Task objective →
Report every line in the records below that holds the word "define".

[Collected data]
++++++++++

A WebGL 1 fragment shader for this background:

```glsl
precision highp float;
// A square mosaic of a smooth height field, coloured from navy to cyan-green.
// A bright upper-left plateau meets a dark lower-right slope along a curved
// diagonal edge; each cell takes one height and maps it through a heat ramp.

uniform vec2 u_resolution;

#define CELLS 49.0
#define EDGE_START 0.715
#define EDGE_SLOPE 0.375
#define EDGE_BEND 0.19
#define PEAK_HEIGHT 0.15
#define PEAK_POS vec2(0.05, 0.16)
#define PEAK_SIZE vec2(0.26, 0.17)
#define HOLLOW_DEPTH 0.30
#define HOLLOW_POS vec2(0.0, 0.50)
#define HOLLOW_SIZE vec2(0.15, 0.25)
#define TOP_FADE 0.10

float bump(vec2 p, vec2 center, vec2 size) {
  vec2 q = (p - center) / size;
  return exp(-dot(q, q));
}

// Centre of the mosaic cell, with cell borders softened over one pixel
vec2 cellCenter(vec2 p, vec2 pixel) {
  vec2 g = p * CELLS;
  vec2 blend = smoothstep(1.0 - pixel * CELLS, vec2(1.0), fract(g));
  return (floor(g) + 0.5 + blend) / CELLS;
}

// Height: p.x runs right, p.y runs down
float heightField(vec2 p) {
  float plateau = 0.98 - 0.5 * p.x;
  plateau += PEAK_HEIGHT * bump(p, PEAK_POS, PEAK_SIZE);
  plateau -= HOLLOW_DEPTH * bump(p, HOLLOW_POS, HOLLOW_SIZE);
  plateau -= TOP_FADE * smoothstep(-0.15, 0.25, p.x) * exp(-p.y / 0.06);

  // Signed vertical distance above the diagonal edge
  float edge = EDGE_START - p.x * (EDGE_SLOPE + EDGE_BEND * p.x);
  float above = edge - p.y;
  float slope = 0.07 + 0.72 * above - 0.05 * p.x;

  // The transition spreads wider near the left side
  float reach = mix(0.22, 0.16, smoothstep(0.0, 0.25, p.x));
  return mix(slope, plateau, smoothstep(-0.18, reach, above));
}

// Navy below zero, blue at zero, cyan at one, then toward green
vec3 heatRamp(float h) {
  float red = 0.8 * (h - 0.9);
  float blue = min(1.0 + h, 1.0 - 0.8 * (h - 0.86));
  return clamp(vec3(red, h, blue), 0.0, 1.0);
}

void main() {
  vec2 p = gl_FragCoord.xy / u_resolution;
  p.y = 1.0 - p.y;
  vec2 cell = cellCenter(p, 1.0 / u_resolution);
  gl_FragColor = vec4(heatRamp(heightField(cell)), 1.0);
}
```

++++++++++

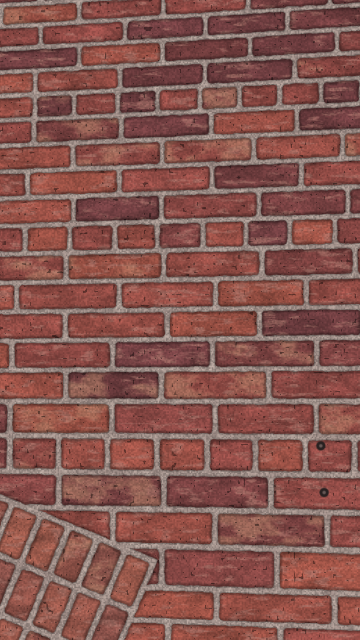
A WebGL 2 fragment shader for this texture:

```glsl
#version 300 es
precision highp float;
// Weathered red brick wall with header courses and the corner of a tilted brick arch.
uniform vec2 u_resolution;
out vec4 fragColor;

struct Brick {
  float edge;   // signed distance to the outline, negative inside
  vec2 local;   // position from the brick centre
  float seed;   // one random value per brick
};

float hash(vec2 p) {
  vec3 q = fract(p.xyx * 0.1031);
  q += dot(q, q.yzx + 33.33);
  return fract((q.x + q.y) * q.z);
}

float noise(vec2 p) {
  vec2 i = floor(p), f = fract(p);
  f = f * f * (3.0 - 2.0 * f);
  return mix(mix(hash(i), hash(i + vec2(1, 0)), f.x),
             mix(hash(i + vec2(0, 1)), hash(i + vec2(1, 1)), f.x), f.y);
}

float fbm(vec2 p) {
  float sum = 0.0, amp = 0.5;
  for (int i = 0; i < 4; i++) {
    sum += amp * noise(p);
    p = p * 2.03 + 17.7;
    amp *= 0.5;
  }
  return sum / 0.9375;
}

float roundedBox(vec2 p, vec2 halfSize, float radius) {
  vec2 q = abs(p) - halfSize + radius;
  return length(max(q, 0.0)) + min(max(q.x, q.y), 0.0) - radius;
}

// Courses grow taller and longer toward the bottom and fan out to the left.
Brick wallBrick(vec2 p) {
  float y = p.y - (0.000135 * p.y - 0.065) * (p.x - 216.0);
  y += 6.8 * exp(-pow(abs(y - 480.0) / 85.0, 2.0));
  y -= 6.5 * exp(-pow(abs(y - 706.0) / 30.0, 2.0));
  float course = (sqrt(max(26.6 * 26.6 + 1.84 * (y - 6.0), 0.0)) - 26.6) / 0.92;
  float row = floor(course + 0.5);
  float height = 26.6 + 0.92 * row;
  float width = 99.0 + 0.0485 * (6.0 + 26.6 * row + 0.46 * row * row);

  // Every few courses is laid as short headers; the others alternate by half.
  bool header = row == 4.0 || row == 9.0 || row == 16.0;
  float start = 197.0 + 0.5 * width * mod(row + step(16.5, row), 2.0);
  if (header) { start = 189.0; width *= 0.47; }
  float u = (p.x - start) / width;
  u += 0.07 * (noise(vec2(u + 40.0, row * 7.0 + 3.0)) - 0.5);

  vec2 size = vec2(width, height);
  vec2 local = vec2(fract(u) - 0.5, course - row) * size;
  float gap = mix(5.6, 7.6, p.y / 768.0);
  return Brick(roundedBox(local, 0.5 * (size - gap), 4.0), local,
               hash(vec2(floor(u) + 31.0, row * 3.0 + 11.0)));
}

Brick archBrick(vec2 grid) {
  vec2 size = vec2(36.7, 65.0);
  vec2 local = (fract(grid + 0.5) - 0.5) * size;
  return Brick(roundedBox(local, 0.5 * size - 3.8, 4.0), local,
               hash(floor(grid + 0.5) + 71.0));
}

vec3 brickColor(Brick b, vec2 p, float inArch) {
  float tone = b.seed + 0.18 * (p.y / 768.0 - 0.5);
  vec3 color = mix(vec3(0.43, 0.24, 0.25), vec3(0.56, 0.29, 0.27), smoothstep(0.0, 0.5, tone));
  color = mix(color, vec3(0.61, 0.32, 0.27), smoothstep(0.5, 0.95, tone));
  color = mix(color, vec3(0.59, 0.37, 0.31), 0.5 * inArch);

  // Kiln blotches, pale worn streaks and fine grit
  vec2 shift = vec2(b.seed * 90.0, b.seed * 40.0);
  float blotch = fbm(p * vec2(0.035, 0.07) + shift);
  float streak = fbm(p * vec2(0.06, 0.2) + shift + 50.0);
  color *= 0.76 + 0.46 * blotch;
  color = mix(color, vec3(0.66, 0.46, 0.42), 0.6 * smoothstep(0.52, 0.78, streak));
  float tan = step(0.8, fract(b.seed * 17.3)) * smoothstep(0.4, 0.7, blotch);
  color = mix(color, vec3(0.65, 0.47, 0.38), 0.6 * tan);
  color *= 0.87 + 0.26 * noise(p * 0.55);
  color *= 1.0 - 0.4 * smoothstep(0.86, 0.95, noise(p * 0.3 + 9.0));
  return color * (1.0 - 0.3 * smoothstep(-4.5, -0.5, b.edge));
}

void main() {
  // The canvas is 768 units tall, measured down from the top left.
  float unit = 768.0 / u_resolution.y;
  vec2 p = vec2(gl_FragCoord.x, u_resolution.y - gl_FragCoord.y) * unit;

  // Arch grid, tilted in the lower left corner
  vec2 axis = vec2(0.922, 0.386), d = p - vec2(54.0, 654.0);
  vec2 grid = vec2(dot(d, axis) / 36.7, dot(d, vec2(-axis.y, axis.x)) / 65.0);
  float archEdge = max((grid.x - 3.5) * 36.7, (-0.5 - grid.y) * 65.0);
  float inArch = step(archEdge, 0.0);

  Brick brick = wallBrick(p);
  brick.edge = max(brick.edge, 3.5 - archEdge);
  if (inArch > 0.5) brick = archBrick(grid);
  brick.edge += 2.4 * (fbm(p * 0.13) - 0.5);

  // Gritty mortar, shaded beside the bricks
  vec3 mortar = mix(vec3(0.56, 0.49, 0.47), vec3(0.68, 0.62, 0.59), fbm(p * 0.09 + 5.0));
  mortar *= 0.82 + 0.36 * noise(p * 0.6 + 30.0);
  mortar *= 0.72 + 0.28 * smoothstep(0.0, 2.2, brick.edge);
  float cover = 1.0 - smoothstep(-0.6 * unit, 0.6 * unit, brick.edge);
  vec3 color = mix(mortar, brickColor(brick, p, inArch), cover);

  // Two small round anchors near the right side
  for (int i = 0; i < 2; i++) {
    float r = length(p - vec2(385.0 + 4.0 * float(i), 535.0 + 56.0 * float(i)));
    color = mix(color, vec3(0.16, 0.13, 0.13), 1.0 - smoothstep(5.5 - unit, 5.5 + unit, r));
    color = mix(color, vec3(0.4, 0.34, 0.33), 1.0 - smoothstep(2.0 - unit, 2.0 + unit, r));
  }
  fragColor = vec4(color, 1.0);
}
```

++++++++++

Final answer →
#define CELLS 49.0
#define EDGE_START 0.715
#define EDGE_SLOPE 0.375
#define EDGE_BEND 0.19
#define PEAK_HEIGHT 0.15
#define PEAK_POS vec2(0.05, 0.16)
#define PEAK_SIZE vec2(0.26, 0.17)
#define HOLLOW_DEPTH 0.30
#define HOLLOW_POS vec2(0.0, 0.50)
#define HOLLOW_SIZE vec2(0.15, 0.25)
#define TOP_FADE 0.10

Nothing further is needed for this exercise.